#6 Be Human. Do not feel responsible to fulfill all of your child’s needs and wants… this sets them up for unhappiness.  Constantly getting what we want, when we want it takes away from the joy of achievement and the opportunity to learn appreciation.  Focusing completely on the needs of the children sets up the false belief that parents don’t have needs and wants and/or their needs and wants are less important.

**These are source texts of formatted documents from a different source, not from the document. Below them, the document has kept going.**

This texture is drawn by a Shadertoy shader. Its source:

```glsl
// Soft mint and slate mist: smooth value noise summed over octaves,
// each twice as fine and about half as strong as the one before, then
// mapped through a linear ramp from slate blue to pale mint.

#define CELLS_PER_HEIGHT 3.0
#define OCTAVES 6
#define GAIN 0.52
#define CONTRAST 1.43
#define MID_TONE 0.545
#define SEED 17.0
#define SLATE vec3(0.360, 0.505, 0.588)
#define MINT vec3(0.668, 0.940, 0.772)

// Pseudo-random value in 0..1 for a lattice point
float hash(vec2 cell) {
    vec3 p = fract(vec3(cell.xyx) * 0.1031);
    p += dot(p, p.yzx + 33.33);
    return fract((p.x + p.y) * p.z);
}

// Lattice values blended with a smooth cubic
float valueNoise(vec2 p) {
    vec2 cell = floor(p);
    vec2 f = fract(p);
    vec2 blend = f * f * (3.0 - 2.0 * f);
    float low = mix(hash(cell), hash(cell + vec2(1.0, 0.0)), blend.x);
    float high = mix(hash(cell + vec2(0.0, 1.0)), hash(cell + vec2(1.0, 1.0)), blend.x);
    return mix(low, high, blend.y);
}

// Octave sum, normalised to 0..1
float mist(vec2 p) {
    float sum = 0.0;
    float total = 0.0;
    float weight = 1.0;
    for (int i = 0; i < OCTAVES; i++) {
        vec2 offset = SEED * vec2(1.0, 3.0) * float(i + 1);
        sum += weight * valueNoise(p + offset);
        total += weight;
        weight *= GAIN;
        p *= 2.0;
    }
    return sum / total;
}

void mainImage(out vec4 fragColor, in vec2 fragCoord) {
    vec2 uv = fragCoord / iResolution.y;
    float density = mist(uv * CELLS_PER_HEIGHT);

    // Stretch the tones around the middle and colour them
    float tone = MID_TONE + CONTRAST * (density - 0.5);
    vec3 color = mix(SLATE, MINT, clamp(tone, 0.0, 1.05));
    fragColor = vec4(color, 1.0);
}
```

I will upload the podcast as soon as it is available.  I talked personally and candidly about my family, our goals, or lack there of, and some great eye opening, experiences.  One of those experience was during my sons week long stint of baseball games.  These little 8 year olds battled for a spot to the Pony World Series.  They played 8 games in 6 days.  They held it together as best as they could.  I did notice though that as the days progressed and fatigue started to set in, their little energy field was starting to fizzle.  When they missed a catch, made a good play with a bad outcome, struck out and so on, they got mad at themselves, kicking the dirt, slamming their bats down, stomping their feet and hanging their heads down low.  I saw how that change in energy changed their outlook in the dugout.  One person feeling bad started to leave the whole team feeling bad.  I noticed this and at the first opportunity had a little talk with my son.  It went something like this: “When you strike out, or get a bad call on a play, do not stomp your feet, do not kick the dirt, do not hold on to the negativity, because that will set you up for many bad plays and calls.”  I went on to tell him, “Hold your head up high and be proud of yourself, always.”  I wanted him to know that if you hold your head up high, show the team that you are ok with the strike out, that you can dust yourself off after a bad call, or are ok with making a mistake, the rest of the team will soon follow.  I explained to him the principles of how to be good sportsman, how to uplift instead of beat down your teammates.  We lead by example.  We even created a ‘mommy signal’ that I give him when I start to see him shifting from positive to negative.  He gets it. We implemented our signal the next game and even though they lost, they fought the hard battle and he held his head high and was proud of his accomplishments that day.  I couldn’t have been more proud of him right there, in that moment.

Now, go out there and create your optimistic family!